National Poetry Month begins today, and the Harris County Law Library is celebrating! Each Friday throughout the month of April, the Library will feature a poem or other legal verse here on Ex Libris Juris. With only five Fridays in the month, we can’t possibly represent the full range of creativity and expression of those lawyers, judges, and other “bards of the bar” who have bravely taken up the pen. Hopefully, the small sample of odes, elegies, ballads, haikus, limericks, and puns featured here will whet your appetite for more of this clever writing, examples of which are currently on display in the Library lobby.

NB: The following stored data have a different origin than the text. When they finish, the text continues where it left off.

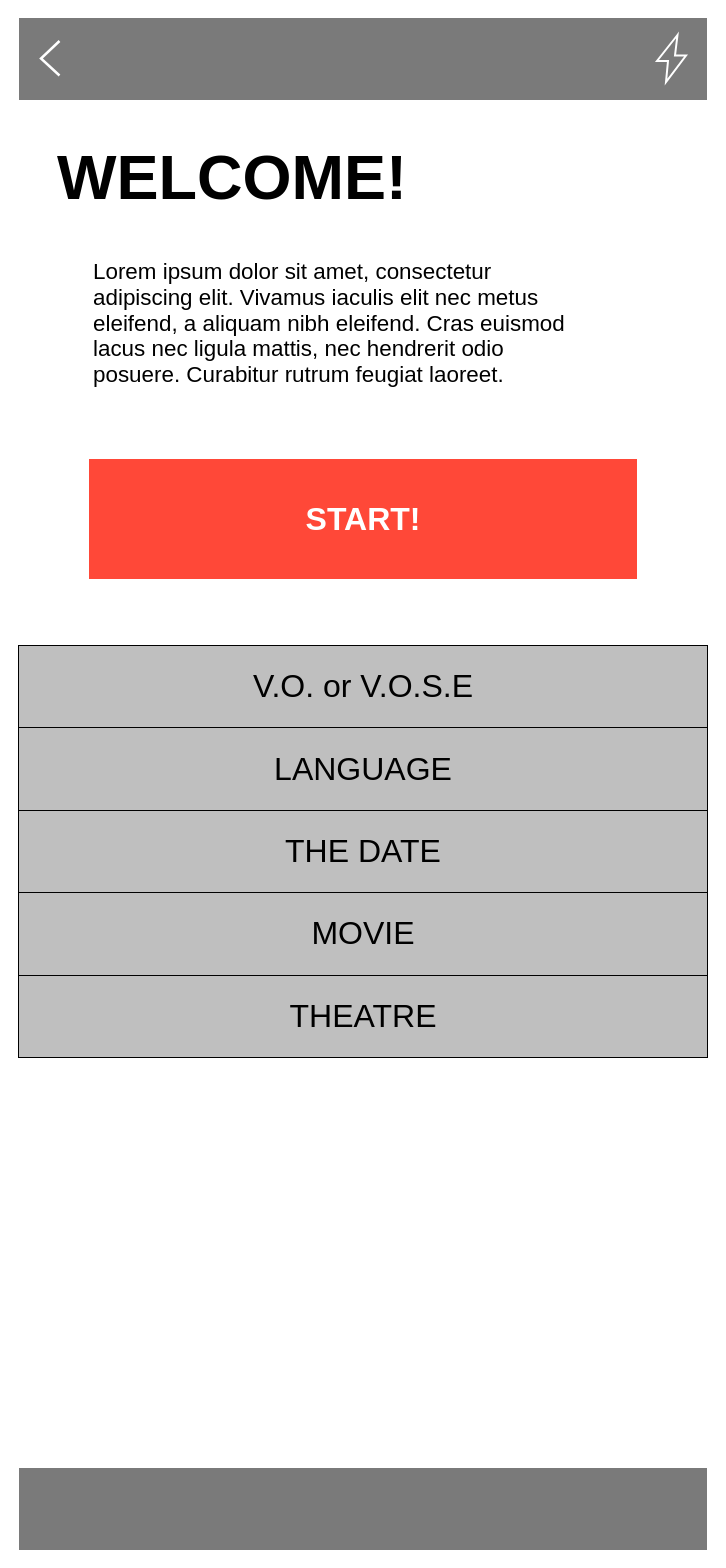
<!DOCTYPE html>
<html lang="en">
<head>
<meta charset="utf-8">
<title>Welcome</title>
<style>
:root {
  --page: #ffffff;
  --ink: #000000;
  --bar: #7a7a7a;
  --option: #bfbfbf;
  --accent: #ff4838;
  --on-dark: #ffffff;
}
* { box-sizing: border-box; margin: 0; padding: 0; }
html, body { width: 726px; height: 1568px; overflow: hidden; background: var(--page); }
body { font-family: "Liberation Sans", Arial, sans-serif; color: var(--ink); }
a { color: inherit; text-decoration: none; }
.screen {
  display: flex;
  flex-direction: column;
  width: 726px;
  height: 1568px;
  padding: 18px;
}
.top-bar, .bottom-bar { flex: none; height: 82px; margin: 0 1px; background: var(--bar); }
.top-bar { display: flex; justify-content: space-between; align-items: center; padding: 0 18px; }
.top-bar a { display: block; height: 60px; }
.icon { display: block; fill: none; stroke: var(--on-dark); }
.intro { display: flex; flex-direction: column; gap: 46px; padding: 41px 0 0 39px; }
h1 { font-size: 63px; line-height: 72px; white-space: nowrap; }
.intro p { height: 129px; padding-left: 36px; font-size: 22.4px; line-height: 25.8px; white-space: nowrap; }
.start {
  display: flex;
  flex: none;
  align-items: center;
  justify-content: center;
  width: 548px;
  height: 120px;
  margin: 71px 0 66px 71px;
  background: var(--accent);
  color: var(--on-dark);
  font-size: 32px;
  font-weight: 700;
}
.options {
  display: flex;
  flex: none;
  flex-direction: column;
  height: 413px;
  border: 1px solid var(--ink);
  background: var(--option);
  list-style: none;
  font-size: 32px;
}
.options li { display: flex; flex: 1; }
.options li + li { border-top: 1px solid var(--ink); }
.options a { display: flex; flex: 1; align-items: center; justify-content: center; }
.bottom-bar { margin-top: auto; }
</style>
</head>
<body>
<div class="screen">
  <header class="top-bar">
    <a href="#" aria-label="Back">
      <svg class="icon" width="26" height="60" viewBox="36 30 26 60" stroke-width="2.5"><polyline points="58.5,42 40,59.5 58.5,76.5"/></svg>
    </a>
    <a href="#" aria-label="Flash">
      <svg class="icon" width="36" height="60" viewBox="653 30 36 60" stroke-width="2"><polygon points="677.5,36 657,62 668,62 666,83 686,56.5 675,56.5"/></svg>
    </a>
  </header>
  <main>
    <section class="intro">
      <h1>WELCOME!</h1>
      <p>Lorem ipsum dolor sit amet, consectetur<br>adipiscing elit. Vivamus iaculis elit nec metus<br>eleifend, a aliquam nibh eleifend. Cras euismod<br>lacus nec ligula mattis, nec hendrerit odio<br>posuere. Curabitur rutrum feugiat laoreet.</p>
    </section>
    <a class="start" href="#">START!</a>
    <ul class="options">
      <li><a href="#">V.O. or V.O.S.E</a></li>
      <li><a href="#">LANGUAGE</a></li>
      <li><a href="#">THE DATE</a></li>
      <li><a href="#">MOVIE</a></li>
      <li><a href="#">THEATRE</a></li>
    </ul>
  </main>
  <footer class="bottom-bar"></footer>
</div>
</body>
</html>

Today’s poem, excerpted below, is “The Calf-Path.” This selection was written by Sam Walter Foss, a 19th century librarian and “newspaper poet” whose writing was a mixture of homespun wisdom and gentle moralizing. Written as a cautionary tale, “The Calf-Path” warns against the folly of blindly following an established rule or pattern. When applied to the law, this message takes on a new meaning, almost chiding those who follow legal precedent. Instead of treading the same worn calf-path, Foss, it seems, prefers “The Road Not Taken,” but without authority, custom, and precedent, the institution of law as we know it would collapse.
Within a system built on such strong tradition, the common law model seemingly leaves little room for creativity or innovation, but the armchair poets of the bench and bar would undoubtedly disagree. Examples of judicial humor, imagination, and eloquence are plentiful, and much has been written on the subject. Volume 1 (1926) of the Notre Dame Law Review featured an article called “Law and Poetry,” as did the Roger Williams University Law Review in 2006. Also in 2006, the Legal Studies Forum dedicated an entire issue to the subject, anthologizing the poetry of amateur writers trained in the discipline of law.
Judicial opinions written as poems have a rich tradition as well, along with the accompanying commentary on the appropriateness of using humor and creativity in this way. Widener University Commonwealth Law School published an article on “The Propriety of Poetry in Judicial Opinions” and, the International Journal for the Semiotics of Law addressed the debate in “Poetic Justice: An Interpretation of Lawyers’ Reactions to Verse Judgments.” The jury may be out on whether or not poetic judicial opinions befit the court’s dignified and serious reputation, but the Law Library staff hopes you will agree that, during National Poetry Month, legal poetry in all forms is worth celebrating!
Precedents or The Calf-Path (excerpt)
One day through the primeval wood
A calf walked home as good calves should;
But made a trail all bent askew,
A crooked trail as all calves do.
Since then three hundred years have fled,
And I infer the calf is dead.
But still he left behind his trail,
And thereby hangs my moral tale.
Published as “Precedents” in Justice and the Law: An Anthology of Legal Poetry and Verse (on exhibit)